* _Work to be completed_
Please list all lines of the material below in which the string "chart" occurs.

* _Material provided_
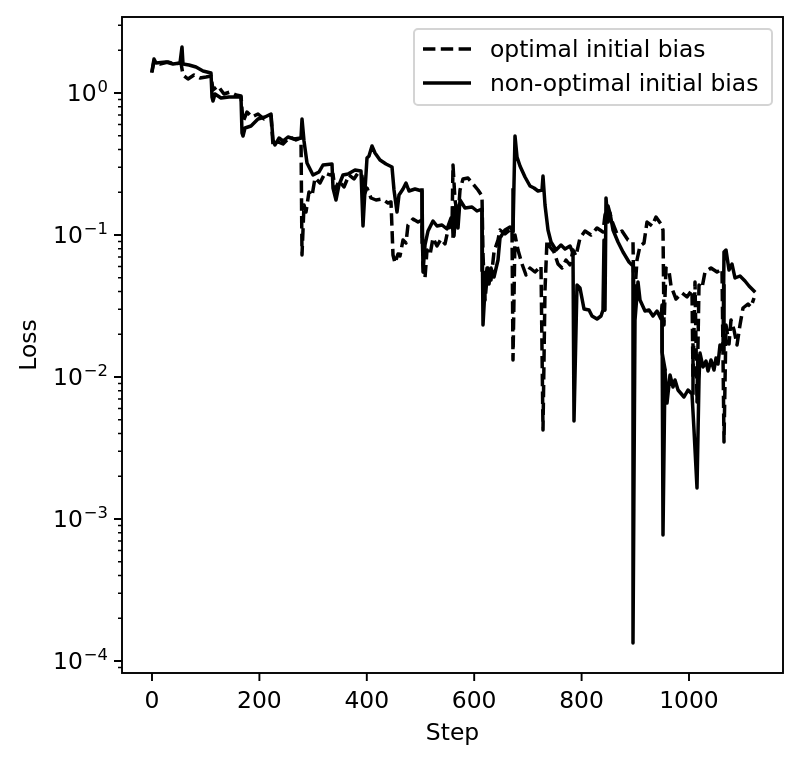
<!DOCTYPE html>
<html lang="en">
<head>
<meta charset="utf-8">
<title>Loss by step</title>
<style>
:root { --ink: #000; --paper: #fff; --legend-line: #d4d4d4; }
* { box-sizing: border-box; margin: 0; padding: 0; }
html, body { width: 802px; height: 764px; overflow: hidden; background: var(--paper); }
.chart { position: relative; width: 802px; height: 764px; color: var(--ink); font: 23.4px/28px "DejaVu Sans", sans-serif; }
.plot { position: absolute; inset: 0; display: block; }
.plot * { fill: none; stroke: var(--ink); }
.frame, .major { stroke-width: 1.9; }
.minor { stroke-width: 1.4; }
.series { stroke-width: 3.5; stroke-linejoin: round; }
.solid { stroke-linecap: square; }
.dashed { stroke-dasharray: 12.4 5.4; }
.y-ticks { position: absolute; left: 30px; top: 22px; width: 78px; display: grid; grid-template-rows: repeat(5, 142px); align-items: center; justify-items: end; list-style: none; }
.y-ticks li { white-space: nowrap; }
.y-ticks sup { font-size: 16.4px; line-height: 0; vertical-align: 9px; margin-left: 1px; }
.x-ticks { position: absolute; left: 98.3px; top: 686px; display: grid; grid-template-columns: repeat(6, 107.4px); justify-items: center; list-style: none; }
.x-title { position: absolute; left: 122px; top: 718px; width: 661px; text-align: center; }
.y-title { position: absolute; left: -22px; top: 331px; width: 100px; text-align: center; transform: rotate(-90deg); }
.legend { position: absolute; left: 413px; top: 28px; width: 360px; height: 78px; padding: 2px 8px 4px; display: grid; grid-template-rows: 1fr 1fr; background: var(--paper); border: 2px solid var(--legend-line); border-radius: 5px; list-style: none; }
.legend li { display: flex; align-items: center; gap: 19px; white-space: nowrap; }
.legend svg { flex: none; display: block; }
.legend line { stroke: var(--ink); }
</style>
</head>
<body>
<main class="chart">
  <svg class="plot" width="802" height="764" viewBox="0 0 802 764" role="img" aria-label="Loss on a logarithmic scale against training step for two initial biases">
    <defs>
      <path id="decade" d="M118 -42.7h4M118 -67.8h4M118 -85.5h4M118 -99.3h4M118 -110.5h4M118 -120h4M118 -128.2h4M118 -135.5h4"/>
    </defs>
    <path class="series dashed" d="M152 72L154 61L160 64L168 62L175 64L181 63L183 75L188 79L194 75L200 78L206 77L211 76L213 90L218 86L224 94L230 92L236 95L241 96L243 122L247 112L252 117L258 114L264 119L271 116L273 145L278 142L283 144L290 137L296 140L301 138L302 255L304 205L306 212L309 192L312 196L315 178L320 183L325 173L330 175L333 174L335 190L339 181L344 187L349 175L354 179L358 173L362 176L364 195L367 188L371 198L376 200L382 199L388 203L391 202L393 255L395 263L398 254L400 256L403 240L406 243L408 225L413 219L418 222L422 220L423 265L425 278L427 250L430 255L433 238L437 246L441 239L445 244L449 225L452 228L453 165L455 200L458 218L460 190L463 179L468 178L473 184L478 190L482 196L483 255L485 300L488 268L491 280L494 252L498 240L500 230L505 234L512 228L513 360L515 235L518 250L522 264L526 275L530 268L535 272L541 266L543 430L545 290L547 240L550 247L554 252L558 264L562 268L566 260L570 265L573 250L576 256L580 238L585 231L591 235L597 228L603 232L605 215L608 206L612 221L617 234L622 231L628 240L633 242L634 305L637 260L640 246L644 243L647 222L652 226L656 217L661 224L663 230L664 325L666 268L669 271L671 286L676 299L682 293L687 297L692 290L693 379L695 282L697 402L699 285L702 288L705 272L711 268L717 272L722 269L724 442L726 325L729 344L731 320L734 330L737 345L740 325L743 308L748 304L751 307L754 298"/>
    <path class="series solid" d="M152 71L154 59L156 63L166 62L173 64L180 63L182 47L183 64L189 65L196 67L203 71L211 73L212 97L213 101L215 94L221 98L229 97L241 97L242 133L243 136L245 128L251 126L258 119L265 117L271 114L273 140L275 145L279 138L283 141L288 137L294 139L301 138L302 119L304 141L307 163L313 175L319 172L323 165L332 164L333 188L336 200L339 185L343 175L348 174L355 170L361 171L363 226L365 190L367 158L369 156L372 146L375 153L380 160L386 164L392 167L394 190L397 212L399 195L403 189L406 183L409 191L415 189L422 191L423 272L425 245L428 231L433 221L437 226L442 225L447 229L451 218L454 236L456 205L458 228L460 200L465 208L472 207L477 211L482 209L483 325L485 289L487 268L489 284L491 268L494 277L498 260L500 238L505 230L510 227L513 231L515 136L517 157L520 166L525 177L530 186L534 188L538 191L542 190L543 176L545 205L548 230L551 242L556 250L561 245L565 249L570 246L573 253L574 421L577 285L580 288L584 309L589 310L592 316L597 319L601 316L603 310L604 240L605 310L606 198L608 222L610 213L613 230L618 242L623 252L629 262L633 266L633 643L635 320L638 282L640 300L645 311L649 310L653 316L657 311L661 319L662 305L663 535L665 370L667 403L670 375L673 387L675 380L678 390L684 397L688 390L692 394L694 430L697 488L699 380L700 353L703 367L706 361L708 371L711 360L714 370L716 358L718 364L720 345L723 350L724 252L726 250L729 270L732 264L735 278L740 276L745 281L749 286L754 291"/>
    <path class="series solid" d="M422 190V242M453 208V236M482 210V270M513 190V231M604 270V310M662 318V352L665 369M693 393V345M724 350V286"/>
    <g class="minor">
      <path d="M118 50.3h4M118 25.2h4M118 667.5h4"/>
      <use href="#decade" y="235"/>
      <use href="#decade" y="377"/>
      <use href="#decade" y="519"/>
      <use href="#decade" y="661"/>
    </g>
    <path class="major" d="M114 93h8M114 235h8M114 377h8M114 519h8M114 661h8M152 673v8M259.4 673v8M366.8 673v8M474.2 673v8M581.6 673v8M689 673v8"/>
    <rect class="frame" x="122" y="17" width="661" height="656"/>
  </svg>
  <ul class="y-ticks">
    <li>10<sup>0</sup></li>
    <li>10<sup>−1</sup></li>
    <li>10<sup>−2</sup></li>
    <li>10<sup>−3</sup></li>
    <li>10<sup>−4</sup></li>
  </ul>
  <ul class="x-ticks">
    <li>0</li><li>200</li><li>400</li><li>600</li><li>800</li><li>1000</li>
  </ul>
  <p class="x-title">Step</p>
  <p class="y-title">Loss</p>
  <ul class="legend">
    <li><svg width="48" height="4" aria-hidden="true"><line class="series dashed" x1="0" y1="2" x2="48" y2="2"/></svg>optimal initial bias</li>
    <li><svg width="48" height="4" aria-hidden="true"><line class="series" x1="0" y1="2" x2="48" y2="2"/></svg>non-optimal initial bias</li>
  </ul>
</main>
</body>
</html>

* _Expected answer_
.chart { position: relative; width: 802px; height: 764px; color: var(--ink); font: 23.4px/28px "DejaVu Sans", sans-serif; }
<main class="chart">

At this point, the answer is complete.